Johnson, D. H., Vahedifard, F., Jelinek, B., & Peters, J. F. (2017). Micromechanical Modeling of Discontinuous Shear Thickening in Granular Media-Fluid Suspension. Journal of Rheology. AIP. 61(2), 265-277. DOI:10.1122/1.4975027.
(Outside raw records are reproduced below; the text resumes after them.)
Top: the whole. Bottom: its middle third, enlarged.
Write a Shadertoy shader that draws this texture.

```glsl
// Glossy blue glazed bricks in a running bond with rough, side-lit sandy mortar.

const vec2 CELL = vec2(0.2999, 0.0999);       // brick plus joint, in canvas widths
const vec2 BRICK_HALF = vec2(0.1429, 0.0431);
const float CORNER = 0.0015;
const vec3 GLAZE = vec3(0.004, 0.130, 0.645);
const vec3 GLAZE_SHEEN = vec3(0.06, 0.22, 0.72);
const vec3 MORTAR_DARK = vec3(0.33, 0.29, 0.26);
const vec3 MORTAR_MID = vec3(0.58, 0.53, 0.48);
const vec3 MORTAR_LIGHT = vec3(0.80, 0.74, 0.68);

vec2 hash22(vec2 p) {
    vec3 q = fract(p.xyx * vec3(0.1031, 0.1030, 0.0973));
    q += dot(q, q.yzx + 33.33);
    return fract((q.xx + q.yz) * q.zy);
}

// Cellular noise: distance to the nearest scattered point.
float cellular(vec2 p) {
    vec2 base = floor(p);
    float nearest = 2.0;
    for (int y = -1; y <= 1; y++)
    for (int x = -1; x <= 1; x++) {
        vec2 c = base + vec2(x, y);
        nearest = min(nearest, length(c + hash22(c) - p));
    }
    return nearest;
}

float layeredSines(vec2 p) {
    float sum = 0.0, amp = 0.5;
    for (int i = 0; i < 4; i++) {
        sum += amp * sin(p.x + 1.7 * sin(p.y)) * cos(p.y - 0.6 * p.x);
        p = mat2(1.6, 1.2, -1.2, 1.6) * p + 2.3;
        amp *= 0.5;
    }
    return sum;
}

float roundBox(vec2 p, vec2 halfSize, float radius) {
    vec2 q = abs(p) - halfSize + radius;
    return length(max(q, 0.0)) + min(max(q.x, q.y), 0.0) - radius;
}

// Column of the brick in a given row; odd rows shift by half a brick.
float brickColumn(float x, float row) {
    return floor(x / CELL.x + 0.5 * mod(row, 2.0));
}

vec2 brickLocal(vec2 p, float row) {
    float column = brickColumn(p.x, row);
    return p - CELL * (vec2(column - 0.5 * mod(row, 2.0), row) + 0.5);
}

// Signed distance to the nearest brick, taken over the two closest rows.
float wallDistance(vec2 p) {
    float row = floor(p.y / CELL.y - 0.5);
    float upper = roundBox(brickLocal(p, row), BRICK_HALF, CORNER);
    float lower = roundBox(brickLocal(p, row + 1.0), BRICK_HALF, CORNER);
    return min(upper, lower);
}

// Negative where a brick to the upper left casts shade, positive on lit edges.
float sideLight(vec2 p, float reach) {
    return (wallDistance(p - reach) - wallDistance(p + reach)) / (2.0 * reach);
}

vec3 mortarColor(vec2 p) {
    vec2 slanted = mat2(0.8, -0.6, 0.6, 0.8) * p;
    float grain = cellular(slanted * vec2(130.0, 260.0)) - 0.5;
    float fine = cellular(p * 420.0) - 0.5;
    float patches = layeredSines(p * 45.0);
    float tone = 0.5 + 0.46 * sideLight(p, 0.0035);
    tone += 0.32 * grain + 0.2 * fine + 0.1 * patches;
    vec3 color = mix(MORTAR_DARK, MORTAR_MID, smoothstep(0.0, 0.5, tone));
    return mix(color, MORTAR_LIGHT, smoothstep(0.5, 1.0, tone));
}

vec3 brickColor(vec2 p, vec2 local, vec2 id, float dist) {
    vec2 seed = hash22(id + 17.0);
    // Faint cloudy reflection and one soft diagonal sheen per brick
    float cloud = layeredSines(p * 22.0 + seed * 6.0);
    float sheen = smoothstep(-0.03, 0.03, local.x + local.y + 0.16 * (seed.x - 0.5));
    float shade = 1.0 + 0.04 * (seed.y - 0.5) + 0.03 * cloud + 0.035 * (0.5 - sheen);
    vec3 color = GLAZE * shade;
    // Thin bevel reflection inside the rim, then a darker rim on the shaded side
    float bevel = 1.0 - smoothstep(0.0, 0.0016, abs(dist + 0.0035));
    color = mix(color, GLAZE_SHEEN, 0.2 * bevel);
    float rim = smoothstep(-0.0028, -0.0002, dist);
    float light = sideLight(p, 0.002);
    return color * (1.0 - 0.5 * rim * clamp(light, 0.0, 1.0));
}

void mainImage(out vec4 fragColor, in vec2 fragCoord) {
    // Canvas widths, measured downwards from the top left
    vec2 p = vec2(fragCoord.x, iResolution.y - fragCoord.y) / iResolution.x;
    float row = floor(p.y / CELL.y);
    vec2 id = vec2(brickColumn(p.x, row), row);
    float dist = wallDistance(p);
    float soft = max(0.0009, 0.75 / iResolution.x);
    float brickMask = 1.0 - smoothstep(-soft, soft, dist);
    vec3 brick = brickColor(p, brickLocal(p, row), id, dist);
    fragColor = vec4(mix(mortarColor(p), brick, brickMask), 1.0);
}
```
Shear thickening in a fluid occurs when the viscosity of the fluid increases with the increasing applied strain rate. When the rise in viscosity occurs by orders of magnitude, the fluid undergoes discontinuous shear thickening, which can be devastating in industrial applications. We present a particle-scale numerical technique that can simulate these phenomena. By coupling the discrete element method (DEM) and lattice Boltzmann method (LBM), we developed a micromechanical model that can simulate the interparticle stresses for particles that are immersed in a fluid. A comparison of the simulation results against the experimental results reported in the literature demonstrates the potential of the method as a research tool. The comparison included parametric studies to investigate the effects of solid fraction, particle-particle, and particle-wall contact stiffness. With a systematic variation of the wall stiffness, the DEM-LBM model demonstrates that increasing boundary stiffness directly increases the maximum shear stress of the shear thickening regime. For the case of particles settling at low stresses, the DEM-LBM model has the advantage of providing insight into detailed particle-scale interactions, which is not possible using a continuum method based on phenomenological constitutive equations. We also show that the central mechanism creating the shear thickening is the dilation of the particulate media per traditional soil mechanics principles.